The two strong central performances from Patsy Ferran and Luke Thallon ensure that the audience is thoroughly invested in the journey that their characters take.

(c)Manuel Harlan

While the idea of two teenagers embarking on their first relationship while staying at Camp Siegfried, a place for those Americans with a German descent to learn more about Nazi ideology might seem a little far fetched – it is actually based in reality and is hauntingly brought to life in this wonderfully intimate production.

Written by Bess Wohl, Camp Siegfried is an intriguing look at how fascism seeped everywhere as Hitler’s rise to power was coming about and how easy it was for anyone to be caught up in his ideology. What makes Wohl’s play so fascinating to witness is the journey that both characters that this play focuses on go on – in particular ‘Her’ who starts off awkward and naive with low esteem to then transforming to someone of some importance, while ‘Him’ who seems to be so impassioned and proud of his German heritage is also scared of what the future holds – the worry of becoming a killer being at the forefront of his mind. Both are drawn to the ideology they are being taught for different reasons : one to prove they are strong and not weak, the other in an attempt to make herself visible.

The whole script is so tightly written and by focusing on these two characters rather than having many, the story certainly takes on an extra poignancy and resonance. This is particularly seen with regards to the idea that they are both being used to create the new generation of Germans by being encouraged to ‘socialise’. It is also a script that is filled with warmth and humour but beautifully manages to balance it out with moments that chill – in particular the way in which he casually talks about nearly murdering a boy simply because he was a problem to solve, while when she is chosen to be class speaker and her speech is filled with hate and disdain are just two examples.

Directed by Katy Rudd, the production is intimate, pacy and compelling to watch thanks to its simplicity and focus. Rob Casey’s lighting design is by turns soft and sharp, capturing the play’s ability to switch tone and mood perfectly, while the video put together by Tal Rosner adds extra context of what it was like to be at one of those camps. Rosanna Vize’s set design meanwhile is very naturalistic and haunting, making the audience truly believe that they are at various locations at the camp with great simplicity.

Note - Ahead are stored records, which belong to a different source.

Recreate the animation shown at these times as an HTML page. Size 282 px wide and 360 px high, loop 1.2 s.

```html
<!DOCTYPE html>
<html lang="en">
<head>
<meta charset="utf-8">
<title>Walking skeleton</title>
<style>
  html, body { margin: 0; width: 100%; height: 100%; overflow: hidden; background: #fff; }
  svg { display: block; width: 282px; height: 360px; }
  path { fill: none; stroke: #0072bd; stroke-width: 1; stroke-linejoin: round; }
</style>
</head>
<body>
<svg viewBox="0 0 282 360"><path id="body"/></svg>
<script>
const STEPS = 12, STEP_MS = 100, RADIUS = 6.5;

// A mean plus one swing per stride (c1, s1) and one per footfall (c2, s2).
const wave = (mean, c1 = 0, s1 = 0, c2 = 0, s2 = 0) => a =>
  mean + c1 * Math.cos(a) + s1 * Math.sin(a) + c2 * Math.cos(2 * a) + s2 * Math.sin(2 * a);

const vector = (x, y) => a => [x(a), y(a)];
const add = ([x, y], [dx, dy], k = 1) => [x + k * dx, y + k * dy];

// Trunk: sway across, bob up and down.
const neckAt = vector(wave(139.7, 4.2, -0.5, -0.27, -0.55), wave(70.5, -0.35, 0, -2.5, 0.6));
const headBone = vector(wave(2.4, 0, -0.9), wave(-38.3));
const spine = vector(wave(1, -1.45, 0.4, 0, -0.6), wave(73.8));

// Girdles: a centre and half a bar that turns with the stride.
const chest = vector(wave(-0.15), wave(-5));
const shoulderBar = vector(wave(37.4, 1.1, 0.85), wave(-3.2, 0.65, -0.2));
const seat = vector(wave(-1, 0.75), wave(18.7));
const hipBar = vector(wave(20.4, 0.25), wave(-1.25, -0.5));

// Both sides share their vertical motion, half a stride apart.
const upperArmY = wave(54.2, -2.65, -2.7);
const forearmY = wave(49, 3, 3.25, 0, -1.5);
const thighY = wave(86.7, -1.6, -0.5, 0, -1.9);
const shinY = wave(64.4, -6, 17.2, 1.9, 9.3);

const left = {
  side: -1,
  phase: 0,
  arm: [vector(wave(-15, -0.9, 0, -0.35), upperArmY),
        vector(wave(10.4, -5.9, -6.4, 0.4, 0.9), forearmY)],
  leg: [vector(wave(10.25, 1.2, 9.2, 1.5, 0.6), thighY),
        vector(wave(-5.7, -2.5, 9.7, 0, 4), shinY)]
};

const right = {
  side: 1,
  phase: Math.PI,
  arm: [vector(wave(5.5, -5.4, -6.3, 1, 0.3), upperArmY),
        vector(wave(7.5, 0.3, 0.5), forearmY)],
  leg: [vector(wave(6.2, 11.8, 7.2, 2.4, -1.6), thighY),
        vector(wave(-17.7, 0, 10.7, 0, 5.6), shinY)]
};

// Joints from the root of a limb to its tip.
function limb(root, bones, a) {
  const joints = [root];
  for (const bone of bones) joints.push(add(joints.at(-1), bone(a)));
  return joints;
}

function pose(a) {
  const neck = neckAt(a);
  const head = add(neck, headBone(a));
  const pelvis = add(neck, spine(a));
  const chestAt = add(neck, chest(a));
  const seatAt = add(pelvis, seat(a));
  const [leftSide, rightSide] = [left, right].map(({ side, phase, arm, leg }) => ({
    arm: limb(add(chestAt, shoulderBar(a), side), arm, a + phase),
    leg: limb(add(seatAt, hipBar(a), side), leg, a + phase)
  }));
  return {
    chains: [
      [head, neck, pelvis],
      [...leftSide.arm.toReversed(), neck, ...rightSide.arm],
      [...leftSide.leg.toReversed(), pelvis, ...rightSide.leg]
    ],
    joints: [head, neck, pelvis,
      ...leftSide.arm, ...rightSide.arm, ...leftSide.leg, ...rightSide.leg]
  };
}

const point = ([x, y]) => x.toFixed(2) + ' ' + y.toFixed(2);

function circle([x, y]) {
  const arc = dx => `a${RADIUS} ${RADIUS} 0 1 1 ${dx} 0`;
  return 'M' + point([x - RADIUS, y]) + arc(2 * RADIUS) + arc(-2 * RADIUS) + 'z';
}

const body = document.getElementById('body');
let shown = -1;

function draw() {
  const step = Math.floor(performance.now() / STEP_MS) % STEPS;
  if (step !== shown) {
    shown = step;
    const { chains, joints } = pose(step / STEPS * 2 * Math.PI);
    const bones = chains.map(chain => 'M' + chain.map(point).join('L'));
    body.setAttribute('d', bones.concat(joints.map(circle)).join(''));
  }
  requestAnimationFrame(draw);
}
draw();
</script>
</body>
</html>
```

But it is the performances of Patsy Ferran and Luke Thallon that really makes this production shine. Both have created characters that are insecure but also complex that makes the audience long to get to know them more and what the future holds for them both after the play is over. Each performance is filled with depth and understanding that keeps the audience compelled to watch until the very end.

This is a well-thought out play based on a little known piece of history that really makes a strong impression on the audience. Well worth a visit to the Old Vic.

By Emma Clarendon

Camp Siegfried continues to play at the Old Vic Theatre until the 30th October.

Rating: ⭐⭐⭐⭐⭐